All of the data should be given again word for word, though the images are to be left out.

*** Opening of Records provided ***

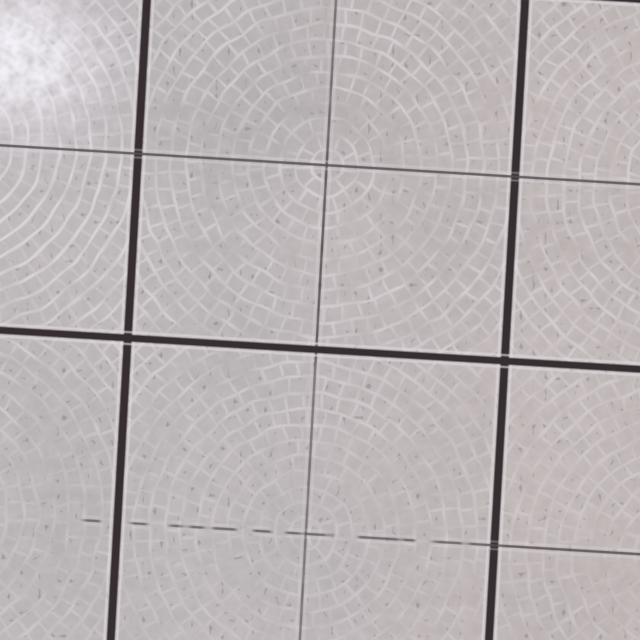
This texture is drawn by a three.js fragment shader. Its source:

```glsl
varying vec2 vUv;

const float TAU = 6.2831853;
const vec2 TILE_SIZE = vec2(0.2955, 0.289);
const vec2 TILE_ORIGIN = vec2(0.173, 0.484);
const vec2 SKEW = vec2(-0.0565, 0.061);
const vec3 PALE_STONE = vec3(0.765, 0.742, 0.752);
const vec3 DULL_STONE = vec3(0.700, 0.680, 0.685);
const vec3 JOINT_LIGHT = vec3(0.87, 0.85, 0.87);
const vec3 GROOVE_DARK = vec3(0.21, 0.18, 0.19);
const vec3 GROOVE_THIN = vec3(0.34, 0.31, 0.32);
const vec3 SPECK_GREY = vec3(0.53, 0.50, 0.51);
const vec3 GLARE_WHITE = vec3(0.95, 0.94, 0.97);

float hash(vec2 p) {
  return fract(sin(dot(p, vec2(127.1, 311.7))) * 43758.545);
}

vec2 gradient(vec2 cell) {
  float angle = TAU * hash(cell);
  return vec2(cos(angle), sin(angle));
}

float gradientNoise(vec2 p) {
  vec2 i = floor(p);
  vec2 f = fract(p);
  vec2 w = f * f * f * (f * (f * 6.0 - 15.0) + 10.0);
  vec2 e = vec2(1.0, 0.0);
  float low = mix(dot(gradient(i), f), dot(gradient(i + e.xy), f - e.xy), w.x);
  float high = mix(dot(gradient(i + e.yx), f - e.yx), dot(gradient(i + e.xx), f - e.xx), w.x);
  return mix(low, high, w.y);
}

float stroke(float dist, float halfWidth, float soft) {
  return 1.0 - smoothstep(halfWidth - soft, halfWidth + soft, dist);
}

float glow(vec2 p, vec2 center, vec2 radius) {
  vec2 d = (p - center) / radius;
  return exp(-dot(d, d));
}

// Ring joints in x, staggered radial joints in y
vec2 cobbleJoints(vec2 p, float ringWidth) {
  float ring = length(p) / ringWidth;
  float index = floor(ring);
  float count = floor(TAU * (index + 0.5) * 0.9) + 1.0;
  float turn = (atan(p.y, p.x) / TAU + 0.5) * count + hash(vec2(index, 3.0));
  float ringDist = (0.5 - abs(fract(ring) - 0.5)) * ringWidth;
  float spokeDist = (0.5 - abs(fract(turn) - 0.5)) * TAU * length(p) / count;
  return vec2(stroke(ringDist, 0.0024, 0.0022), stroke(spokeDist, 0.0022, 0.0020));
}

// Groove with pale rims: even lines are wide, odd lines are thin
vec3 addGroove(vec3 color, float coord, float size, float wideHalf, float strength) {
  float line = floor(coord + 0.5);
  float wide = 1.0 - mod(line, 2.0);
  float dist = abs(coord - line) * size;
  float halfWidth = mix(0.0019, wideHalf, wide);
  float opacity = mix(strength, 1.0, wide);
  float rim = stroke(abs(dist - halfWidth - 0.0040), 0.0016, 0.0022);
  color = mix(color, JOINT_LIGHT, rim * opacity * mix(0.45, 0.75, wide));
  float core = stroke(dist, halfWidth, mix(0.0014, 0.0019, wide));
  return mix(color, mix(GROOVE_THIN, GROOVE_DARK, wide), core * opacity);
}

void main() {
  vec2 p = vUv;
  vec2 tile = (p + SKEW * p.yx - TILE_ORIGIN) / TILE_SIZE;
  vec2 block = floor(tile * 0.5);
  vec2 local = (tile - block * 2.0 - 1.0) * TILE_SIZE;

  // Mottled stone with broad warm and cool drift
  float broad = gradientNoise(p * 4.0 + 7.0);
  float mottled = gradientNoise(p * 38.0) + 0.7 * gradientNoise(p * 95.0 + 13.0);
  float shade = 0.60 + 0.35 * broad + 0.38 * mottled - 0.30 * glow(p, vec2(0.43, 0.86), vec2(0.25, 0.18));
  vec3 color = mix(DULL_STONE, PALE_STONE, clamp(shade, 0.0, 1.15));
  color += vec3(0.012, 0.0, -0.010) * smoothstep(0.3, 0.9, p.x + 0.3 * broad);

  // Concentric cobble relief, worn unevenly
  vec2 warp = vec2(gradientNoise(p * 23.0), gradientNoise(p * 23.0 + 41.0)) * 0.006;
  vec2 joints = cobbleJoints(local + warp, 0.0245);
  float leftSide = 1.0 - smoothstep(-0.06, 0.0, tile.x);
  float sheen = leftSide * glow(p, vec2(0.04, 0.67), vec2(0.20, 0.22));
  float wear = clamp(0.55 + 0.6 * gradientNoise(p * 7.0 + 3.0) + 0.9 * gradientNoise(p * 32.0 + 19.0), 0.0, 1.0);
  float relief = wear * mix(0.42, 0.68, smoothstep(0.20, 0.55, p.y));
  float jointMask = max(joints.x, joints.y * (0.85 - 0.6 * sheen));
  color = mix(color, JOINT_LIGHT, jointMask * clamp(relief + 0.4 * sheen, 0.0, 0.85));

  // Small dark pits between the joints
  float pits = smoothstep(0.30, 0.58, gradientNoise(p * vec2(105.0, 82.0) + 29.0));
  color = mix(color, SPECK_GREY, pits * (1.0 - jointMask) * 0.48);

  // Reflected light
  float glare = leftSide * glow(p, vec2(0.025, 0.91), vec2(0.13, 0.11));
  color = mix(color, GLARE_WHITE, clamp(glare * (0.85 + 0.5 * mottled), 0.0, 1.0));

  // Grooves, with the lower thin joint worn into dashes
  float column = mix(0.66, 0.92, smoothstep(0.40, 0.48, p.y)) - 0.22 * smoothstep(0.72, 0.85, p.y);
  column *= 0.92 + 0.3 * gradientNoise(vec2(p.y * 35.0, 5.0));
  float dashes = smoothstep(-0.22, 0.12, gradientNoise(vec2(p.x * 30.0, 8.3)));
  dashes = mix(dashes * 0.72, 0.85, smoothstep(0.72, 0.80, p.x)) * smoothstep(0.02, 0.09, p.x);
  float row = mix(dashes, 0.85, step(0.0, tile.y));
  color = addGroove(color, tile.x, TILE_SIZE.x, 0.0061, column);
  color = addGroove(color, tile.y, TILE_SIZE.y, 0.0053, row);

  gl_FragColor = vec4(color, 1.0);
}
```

*** Close of Records provided ***

__Solution to the exercise__.
This texture is drawn by a three.js fragment shader. Its source:

```glsl
varying vec2 vUv;

const float TAU = 6.2831853;
const vec2 TILE_SIZE = vec2(0.2955, 0.289);
const vec2 TILE_ORIGIN = vec2(0.173, 0.484);
const vec2 SKEW = vec2(-0.0565, 0.061);
const vec3 PALE_STONE = vec3(0.765, 0.742, 0.752);
const vec3 DULL_STONE = vec3(0.700, 0.680, 0.685);
const vec3 JOINT_LIGHT = vec3(0.87, 0.85, 0.87);
const vec3 GROOVE_DARK = vec3(0.21, 0.18, 0.19);
const vec3 GROOVE_THIN = vec3(0.34, 0.31, 0.32);
const vec3 SPECK_GREY = vec3(0.53, 0.50, 0.51);
const vec3 GLARE_WHITE = vec3(0.95, 0.94, 0.97);

float hash(vec2 p) {
  return fract(sin(dot(p, vec2(127.1, 311.7))) * 43758.545);
}

vec2 gradient(vec2 cell) {
  float angle = TAU * hash(cell);
  return vec2(cos(angle), sin(angle));
}

float gradientNoise(vec2 p) {
  vec2 i = floor(p);
  vec2 f = fract(p);
  vec2 w = f * f * f * (f * (f * 6.0 - 15.0) + 10.0);
  vec2 e = vec2(1.0, 0.0);
  float low = mix(dot(gradient(i), f), dot(gradient(i + e.xy), f - e.xy), w.x);
  float high = mix(dot(gradient(i + e.yx), f - e.yx), dot(gradient(i + e.xx), f - e.xx), w.x);
  return mix(low, high, w.y);
}

float stroke(float dist, float halfWidth, float soft) {
  return 1.0 - smoothstep(halfWidth - soft, halfWidth + soft, dist);
}

float glow(vec2 p, vec2 center, vec2 radius) {
  vec2 d = (p - center) / radius;
  return exp(-dot(d, d));
}

// Ring joints in x, staggered radial joints in y
vec2 cobbleJoints(vec2 p, float ringWidth) {
  float ring = length(p) / ringWidth;
  float index = floor(ring);
  float count = floor(TAU * (index + 0.5) * 0.9) + 1.0;
  float turn = (atan(p.y, p.x) / TAU + 0.5) * count + hash(vec2(index, 3.0));
  float ringDist = (0.5 - abs(fract(ring) - 0.5)) * ringWidth;
  float spokeDist = (0.5 - abs(fract(turn) - 0.5)) * TAU * length(p) / count;
  return vec2(stroke(ringDist, 0.0024, 0.0022), stroke(spokeDist, 0.0022, 0.0020));
}

// Groove with pale rims: even lines are wide, odd lines are thin
vec3 addGroove(vec3 color, float coord, float size, float wideHalf, float strength) {
  float line = floor(coord + 0.5);
  float wide = 1.0 - mod(line, 2.0);
  float dist = abs(coord - line) * size;
  float halfWidth = mix(0.0019, wideHalf, wide);
  float opacity = mix(strength, 1.0, wide);
  float rim = stroke(abs(dist - halfWidth - 0.0040), 0.0016, 0.0022);
  color = mix(color, JOINT_LIGHT, rim * opacity * mix(0.45, 0.75, wide));
  float core = stroke(dist, halfWidth, mix(0.0014, 0.0019, wide));
  return mix(color, mix(GROOVE_THIN, GROOVE_DARK, wide), core * opacity);
}

void main() {
  vec2 p = vUv;
  vec2 tile = (p + SKEW * p.yx - TILE_ORIGIN) / TILE_SIZE;
  vec2 block = floor(tile * 0.5);
  vec2 local = (tile - block * 2.0 - 1.0) * TILE_SIZE;

  // Mottled stone with broad warm and cool drift
  float broad = gradientNoise(p * 4.0 + 7.0);
  float mottled = gradientNoise(p * 38.0) + 0.7 * gradientNoise(p * 95.0 + 13.0);
  float shade = 0.60 + 0.35 * broad + 0.38 * mottled - 0.30 * glow(p, vec2(0.43, 0.86), vec2(0.25, 0.18));
  vec3 color = mix(DULL_STONE, PALE_STONE, clamp(shade, 0.0, 1.15));
  color += vec3(0.012, 0.0, -0.010) * smoothstep(0.3, 0.9, p.x + 0.3 * broad);

  // Concentric cobble relief, worn unevenly
  vec2 warp = vec2(gradientNoise(p * 23.0), gradientNoise(p * 23.0 + 41.0)) * 0.006;
  vec2 joints = cobbleJoints(local + warp, 0.0245);
  float leftSide = 1.0 - smoothstep(-0.06, 0.0, tile.x);
  float sheen = leftSide * glow(p, vec2(0.04, 0.67), vec2(0.20, 0.22));
  float wear = clamp(0.55 + 0.6 * gradientNoise(p * 7.0 + 3.0) + 0.9 * gradientNoise(p * 32.0 + 19.0), 0.0, 1.0);
  float relief = wear * mix(0.42, 0.68, smoothstep(0.20, 0.55, p.y));
  float jointMask = max(joints.x, joints.y * (0.85 - 0.6 * sheen));
  color = mix(color, JOINT_LIGHT, jointMask * clamp(relief + 0.4 * sheen, 0.0, 0.85));

  // Small dark pits between the joints
  float pits = smoothstep(0.30, 0.58, gradientNoise(p * vec2(105.0, 82.0) + 29.0));
  color = mix(color, SPECK_GREY, pits * (1.0 - jointMask) * 0.48);

  // Reflected light
  float glare = leftSide * glow(p, vec2(0.025, 0.91), vec2(0.13, 0.11));
  color = mix(color, GLARE_WHITE, clamp(glare * (0.85 + 0.5 * mottled), 0.0, 1.0));

  // Grooves, with the lower thin joint worn into dashes
  float column = mix(0.66, 0.92, smoothstep(0.40, 0.48, p.y)) - 0.22 * smoothstep(0.72, 0.85, p.y);
  column *= 0.92 + 0.3 * gradientNoise(vec2(p.y * 35.0, 5.0));
  float dashes = smoothstep(-0.22, 0.12, gradientNoise(vec2(p.x * 30.0, 8.3)));
  dashes = mix(dashes * 0.72, 0.85, smoothstep(0.72, 0.80, p.x)) * smoothstep(0.02, 0.09, p.x);
  float row = mix(dashes, 0.85, step(0.0, tile.y));
  color = addGroove(color, tile.x, TILE_SIZE.x, 0.0061, column);
  color = addGroove(color, tile.y, TILE_SIZE.y, 0.0053, row);

  gl_FragColor = vec4(color, 1.0);
}
```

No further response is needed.